There’s a lot that goes into whether an athlete’s activism comes at a cost. In general, anything that happens away from the field or the court is a lot easier to ignore.
Race is indisputably a major factor in this equation. There are some white NBA head coaches who speak with total disdain toward Donald Trump. They have not faced nearly the wrath that has been directed toward African-American athletes for speaking out with the same beliefs.
The bottom line is that Tim Tebow received a free pass for his political beliefs while Colin Kaepernick has been vilified.
Why is there such social pressure to separate sports from politics? Is that goal even feasible or realistic?
Many people expect sports to be escapism — a complete break from real life. But athletes are real people, placed on a giant stage, and they know that have a unique ability to be heard.
For a long time, the biggest stars in sports like Michael Jordan stayed virtually silent because they understood there was a cost to speaking out. But today our biggest sports stars like LeBron James want to be heard. LeBron James sets a standard — not only for NBA players, but for all athletes — that activism is part of the job as a sports role model.
And, we are not going to separate sports and politics as long as team owners come calling asking for hundreds of millions of dollars to build them new stadiums. And they are never going to stop asking.
American sports have long been at the center of some of the major political debates and struggles of our time. What are some notable examples of activist athletes who’ve fought for social justice causes beyond the field of play?
In terms of being fearlessly outspoken, Muhammad Ali is really the defining figure in sports activism. Many athletes have taken a stand or been outspoken, but Ali is unique in that he rose to become then the most famous athlete in the world and risked his entire livelihood to stand for what he believed in.
In terms of transforming our lives, it is hard to overstate the importance of Jackie Robinson. When he broke baseball’s segregation barrier, the Montgomery bus boycott had not happened yet. The lunch counter sit-ins, the Freedom Rides, they had not happened yet. Martin Luther King told Robinson that he made the civil rights movement possible.
There’s a movie out about Billie Jean King and her famous tennis match against Bobby Riggs. King fought, not only by example but also with relentless activism, for the place of women and girls on the court and the fields. Tens of millions of girls have benefited from what King and the women pioneers of American sports made possible.
A 1951 comic book cover of Jackie Robinson, who broke the American Baseball League color barrier.
What are some other ways in which sports and politics are linked in ways fans perhaps might not think of or realize?
Sports language is so much a part of politics that we don’t even notice it. Candidates in debates try to land “knock-out blows.” Desperate leaders go for the “Hail Mary pass.” Successful political moments are a “home run.”
People know that events like the Olympics are partially, or largely, a political effort on the part of a host country.

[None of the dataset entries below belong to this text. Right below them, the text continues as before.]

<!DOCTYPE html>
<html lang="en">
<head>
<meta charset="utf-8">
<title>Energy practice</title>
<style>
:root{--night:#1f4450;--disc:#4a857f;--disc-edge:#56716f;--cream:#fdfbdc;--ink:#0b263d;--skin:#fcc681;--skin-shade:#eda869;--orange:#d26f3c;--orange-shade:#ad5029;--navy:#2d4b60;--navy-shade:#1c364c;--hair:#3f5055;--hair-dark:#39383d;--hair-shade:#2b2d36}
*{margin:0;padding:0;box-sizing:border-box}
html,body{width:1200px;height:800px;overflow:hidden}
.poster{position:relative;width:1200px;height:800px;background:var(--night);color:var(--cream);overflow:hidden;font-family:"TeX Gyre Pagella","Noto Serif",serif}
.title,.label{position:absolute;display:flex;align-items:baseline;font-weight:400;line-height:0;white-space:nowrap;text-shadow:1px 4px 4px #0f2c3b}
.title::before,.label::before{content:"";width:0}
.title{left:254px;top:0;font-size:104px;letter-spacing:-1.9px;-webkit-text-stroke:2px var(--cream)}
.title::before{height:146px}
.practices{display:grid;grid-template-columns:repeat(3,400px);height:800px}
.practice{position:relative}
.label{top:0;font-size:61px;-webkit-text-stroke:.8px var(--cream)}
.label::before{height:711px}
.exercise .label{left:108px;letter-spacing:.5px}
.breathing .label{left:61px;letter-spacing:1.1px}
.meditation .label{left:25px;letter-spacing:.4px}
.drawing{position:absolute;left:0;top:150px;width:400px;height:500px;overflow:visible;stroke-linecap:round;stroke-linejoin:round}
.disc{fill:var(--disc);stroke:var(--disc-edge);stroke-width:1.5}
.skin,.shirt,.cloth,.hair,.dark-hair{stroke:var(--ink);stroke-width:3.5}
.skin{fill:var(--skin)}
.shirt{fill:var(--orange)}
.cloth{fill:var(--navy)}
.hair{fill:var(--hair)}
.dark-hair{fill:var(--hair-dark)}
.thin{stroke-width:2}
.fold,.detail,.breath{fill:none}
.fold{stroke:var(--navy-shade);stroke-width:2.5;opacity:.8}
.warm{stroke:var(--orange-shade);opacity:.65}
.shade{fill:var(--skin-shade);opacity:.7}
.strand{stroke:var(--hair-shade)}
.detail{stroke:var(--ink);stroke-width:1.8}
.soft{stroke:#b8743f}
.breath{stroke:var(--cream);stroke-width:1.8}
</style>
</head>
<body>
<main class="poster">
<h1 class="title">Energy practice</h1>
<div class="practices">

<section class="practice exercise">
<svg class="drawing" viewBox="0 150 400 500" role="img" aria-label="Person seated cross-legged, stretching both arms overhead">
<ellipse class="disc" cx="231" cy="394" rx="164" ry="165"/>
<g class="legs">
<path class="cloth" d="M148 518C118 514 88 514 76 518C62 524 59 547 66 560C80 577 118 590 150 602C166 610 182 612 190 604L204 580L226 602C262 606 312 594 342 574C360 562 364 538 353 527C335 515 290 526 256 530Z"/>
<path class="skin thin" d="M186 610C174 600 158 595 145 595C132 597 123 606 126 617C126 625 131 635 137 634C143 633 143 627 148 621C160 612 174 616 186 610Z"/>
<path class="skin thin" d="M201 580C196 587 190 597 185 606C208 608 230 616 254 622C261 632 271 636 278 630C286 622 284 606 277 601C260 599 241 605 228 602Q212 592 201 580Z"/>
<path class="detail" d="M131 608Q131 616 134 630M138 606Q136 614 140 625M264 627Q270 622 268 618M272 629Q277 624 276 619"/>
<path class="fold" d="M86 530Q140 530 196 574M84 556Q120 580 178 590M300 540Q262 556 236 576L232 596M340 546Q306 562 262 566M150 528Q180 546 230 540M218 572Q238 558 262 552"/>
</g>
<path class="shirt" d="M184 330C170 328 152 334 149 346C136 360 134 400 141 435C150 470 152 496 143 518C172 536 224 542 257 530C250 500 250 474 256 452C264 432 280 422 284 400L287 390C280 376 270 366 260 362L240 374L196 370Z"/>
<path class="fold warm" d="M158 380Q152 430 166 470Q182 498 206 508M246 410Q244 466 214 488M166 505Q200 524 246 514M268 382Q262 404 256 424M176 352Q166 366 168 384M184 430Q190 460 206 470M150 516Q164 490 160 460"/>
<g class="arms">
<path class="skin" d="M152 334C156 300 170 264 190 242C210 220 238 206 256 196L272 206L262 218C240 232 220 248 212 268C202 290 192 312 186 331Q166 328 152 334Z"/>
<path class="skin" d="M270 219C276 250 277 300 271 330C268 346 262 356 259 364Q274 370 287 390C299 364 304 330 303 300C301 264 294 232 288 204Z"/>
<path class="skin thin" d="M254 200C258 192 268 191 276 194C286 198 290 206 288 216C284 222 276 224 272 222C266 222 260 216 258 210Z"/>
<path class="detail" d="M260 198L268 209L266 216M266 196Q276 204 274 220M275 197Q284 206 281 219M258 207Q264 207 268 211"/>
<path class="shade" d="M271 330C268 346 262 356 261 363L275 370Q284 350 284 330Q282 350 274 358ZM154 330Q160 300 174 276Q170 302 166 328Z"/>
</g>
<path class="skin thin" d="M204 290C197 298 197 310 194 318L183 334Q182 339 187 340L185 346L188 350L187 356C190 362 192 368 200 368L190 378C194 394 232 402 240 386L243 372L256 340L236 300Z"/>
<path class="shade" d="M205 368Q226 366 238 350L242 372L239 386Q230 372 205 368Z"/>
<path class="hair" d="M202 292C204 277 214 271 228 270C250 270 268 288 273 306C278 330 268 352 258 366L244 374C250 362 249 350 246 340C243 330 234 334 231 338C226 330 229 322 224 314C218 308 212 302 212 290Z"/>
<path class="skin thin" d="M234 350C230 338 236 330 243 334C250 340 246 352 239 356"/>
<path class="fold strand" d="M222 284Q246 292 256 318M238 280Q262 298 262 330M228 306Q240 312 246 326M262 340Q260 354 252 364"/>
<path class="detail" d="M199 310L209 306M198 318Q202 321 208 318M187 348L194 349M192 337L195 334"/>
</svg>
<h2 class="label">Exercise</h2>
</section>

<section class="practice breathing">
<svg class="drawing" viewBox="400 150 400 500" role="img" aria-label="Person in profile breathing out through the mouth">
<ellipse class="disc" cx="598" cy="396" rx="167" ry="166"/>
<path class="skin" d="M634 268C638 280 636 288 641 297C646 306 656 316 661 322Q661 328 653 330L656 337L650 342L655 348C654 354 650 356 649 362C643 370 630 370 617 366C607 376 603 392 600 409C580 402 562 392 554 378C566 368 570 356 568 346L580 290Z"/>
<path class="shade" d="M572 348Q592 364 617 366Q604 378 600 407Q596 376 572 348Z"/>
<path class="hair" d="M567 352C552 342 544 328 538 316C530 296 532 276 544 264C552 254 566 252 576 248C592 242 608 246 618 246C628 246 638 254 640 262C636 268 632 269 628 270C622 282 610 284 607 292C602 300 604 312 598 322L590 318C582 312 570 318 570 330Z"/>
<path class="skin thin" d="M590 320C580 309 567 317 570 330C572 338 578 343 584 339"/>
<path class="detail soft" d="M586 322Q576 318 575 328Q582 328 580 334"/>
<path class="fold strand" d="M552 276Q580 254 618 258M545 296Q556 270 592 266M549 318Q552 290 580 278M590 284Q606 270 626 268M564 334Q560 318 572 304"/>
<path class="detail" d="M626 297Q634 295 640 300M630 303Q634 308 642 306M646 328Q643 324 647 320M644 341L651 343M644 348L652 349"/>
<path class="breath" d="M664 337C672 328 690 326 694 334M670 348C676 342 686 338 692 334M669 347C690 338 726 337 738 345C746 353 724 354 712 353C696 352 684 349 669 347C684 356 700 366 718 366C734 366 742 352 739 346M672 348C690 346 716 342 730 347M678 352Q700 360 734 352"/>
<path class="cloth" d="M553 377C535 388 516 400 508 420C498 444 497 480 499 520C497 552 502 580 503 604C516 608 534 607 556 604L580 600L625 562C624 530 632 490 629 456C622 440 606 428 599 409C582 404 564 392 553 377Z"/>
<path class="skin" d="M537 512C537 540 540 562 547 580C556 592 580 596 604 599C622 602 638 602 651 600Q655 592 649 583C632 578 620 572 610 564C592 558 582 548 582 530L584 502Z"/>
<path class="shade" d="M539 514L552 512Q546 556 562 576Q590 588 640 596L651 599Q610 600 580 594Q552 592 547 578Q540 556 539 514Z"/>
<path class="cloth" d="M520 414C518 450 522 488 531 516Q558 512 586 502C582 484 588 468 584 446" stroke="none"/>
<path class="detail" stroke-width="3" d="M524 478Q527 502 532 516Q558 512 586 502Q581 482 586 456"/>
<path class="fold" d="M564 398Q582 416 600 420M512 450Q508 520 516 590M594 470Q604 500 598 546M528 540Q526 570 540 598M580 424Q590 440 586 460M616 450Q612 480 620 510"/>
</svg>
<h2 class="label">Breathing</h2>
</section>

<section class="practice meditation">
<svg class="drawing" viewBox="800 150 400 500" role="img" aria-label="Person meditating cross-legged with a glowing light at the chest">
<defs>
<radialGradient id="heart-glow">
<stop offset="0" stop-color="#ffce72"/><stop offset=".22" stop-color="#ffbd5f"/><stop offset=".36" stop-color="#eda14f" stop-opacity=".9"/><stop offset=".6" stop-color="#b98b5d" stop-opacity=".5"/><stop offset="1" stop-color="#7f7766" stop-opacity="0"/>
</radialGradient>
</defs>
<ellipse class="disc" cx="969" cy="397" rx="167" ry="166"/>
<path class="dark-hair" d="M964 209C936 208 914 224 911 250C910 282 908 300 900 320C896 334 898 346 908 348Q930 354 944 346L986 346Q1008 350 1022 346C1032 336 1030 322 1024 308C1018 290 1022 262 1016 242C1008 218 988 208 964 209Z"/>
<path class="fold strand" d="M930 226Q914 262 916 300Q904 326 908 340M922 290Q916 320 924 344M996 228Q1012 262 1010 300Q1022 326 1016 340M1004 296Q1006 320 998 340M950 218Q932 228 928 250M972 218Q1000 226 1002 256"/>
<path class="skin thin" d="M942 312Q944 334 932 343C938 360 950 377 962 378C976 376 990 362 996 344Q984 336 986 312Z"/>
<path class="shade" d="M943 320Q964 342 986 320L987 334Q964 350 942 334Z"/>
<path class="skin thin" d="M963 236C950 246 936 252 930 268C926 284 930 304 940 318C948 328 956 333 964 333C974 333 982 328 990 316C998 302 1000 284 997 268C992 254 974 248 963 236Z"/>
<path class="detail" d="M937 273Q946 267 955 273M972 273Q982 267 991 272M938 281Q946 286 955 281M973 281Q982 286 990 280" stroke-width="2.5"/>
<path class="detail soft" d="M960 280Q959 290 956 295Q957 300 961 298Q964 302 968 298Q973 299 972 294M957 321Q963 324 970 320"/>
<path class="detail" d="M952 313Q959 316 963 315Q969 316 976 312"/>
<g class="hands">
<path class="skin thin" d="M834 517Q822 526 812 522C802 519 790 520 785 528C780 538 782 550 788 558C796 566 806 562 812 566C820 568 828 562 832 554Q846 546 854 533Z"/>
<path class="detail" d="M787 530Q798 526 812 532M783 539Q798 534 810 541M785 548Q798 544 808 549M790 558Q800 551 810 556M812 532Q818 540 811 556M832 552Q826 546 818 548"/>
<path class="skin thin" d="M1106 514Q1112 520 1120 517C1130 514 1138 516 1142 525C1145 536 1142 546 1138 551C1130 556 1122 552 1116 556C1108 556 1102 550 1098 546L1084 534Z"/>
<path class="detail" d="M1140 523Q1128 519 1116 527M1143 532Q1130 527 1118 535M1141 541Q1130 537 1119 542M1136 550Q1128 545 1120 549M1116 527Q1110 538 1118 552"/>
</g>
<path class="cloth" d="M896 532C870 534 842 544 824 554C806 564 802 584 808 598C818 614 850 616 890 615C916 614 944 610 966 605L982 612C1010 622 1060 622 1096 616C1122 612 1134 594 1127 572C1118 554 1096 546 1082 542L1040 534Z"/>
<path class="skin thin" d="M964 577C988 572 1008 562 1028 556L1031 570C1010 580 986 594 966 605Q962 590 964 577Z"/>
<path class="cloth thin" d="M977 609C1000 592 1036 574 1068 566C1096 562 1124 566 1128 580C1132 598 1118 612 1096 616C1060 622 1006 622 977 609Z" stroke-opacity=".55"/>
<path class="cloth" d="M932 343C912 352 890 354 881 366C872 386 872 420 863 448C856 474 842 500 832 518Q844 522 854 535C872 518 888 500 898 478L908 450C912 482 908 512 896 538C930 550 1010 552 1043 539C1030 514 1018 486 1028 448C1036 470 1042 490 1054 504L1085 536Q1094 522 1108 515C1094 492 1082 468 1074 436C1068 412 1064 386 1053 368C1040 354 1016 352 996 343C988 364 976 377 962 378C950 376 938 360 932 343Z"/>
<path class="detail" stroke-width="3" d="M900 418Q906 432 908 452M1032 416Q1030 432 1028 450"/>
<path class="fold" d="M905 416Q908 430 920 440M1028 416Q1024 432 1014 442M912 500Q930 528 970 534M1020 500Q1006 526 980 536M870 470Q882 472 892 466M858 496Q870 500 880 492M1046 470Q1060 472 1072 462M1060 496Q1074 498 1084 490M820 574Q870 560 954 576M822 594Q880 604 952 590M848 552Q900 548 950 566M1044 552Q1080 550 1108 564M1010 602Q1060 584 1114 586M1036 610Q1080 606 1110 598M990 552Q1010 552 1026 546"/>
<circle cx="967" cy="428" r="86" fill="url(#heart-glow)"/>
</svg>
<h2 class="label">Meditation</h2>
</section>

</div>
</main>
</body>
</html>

But I think we underestimate just how powerful these events can be. China hosted the summer Olympics in 2008. Polls showed that just those few weeks of athletic competition made Americans take a more favorable view of the country and its government.
Should fans expect the world of sports to become more politicized in the future? What are some trends to expect?
There used to be interactions between sports and politics that were purely ceremonial. The president would call to congratulate the championship coach. Championship teams would be invited to the White House, and everyone would smile and say nice things. No one thought much about it and no one objected.
But even those traditional interactions are now deeply divisive. So the battle lines between sports and politics are only going to harden because athletes do not like being told to pipe down, and there’s no one who can make them.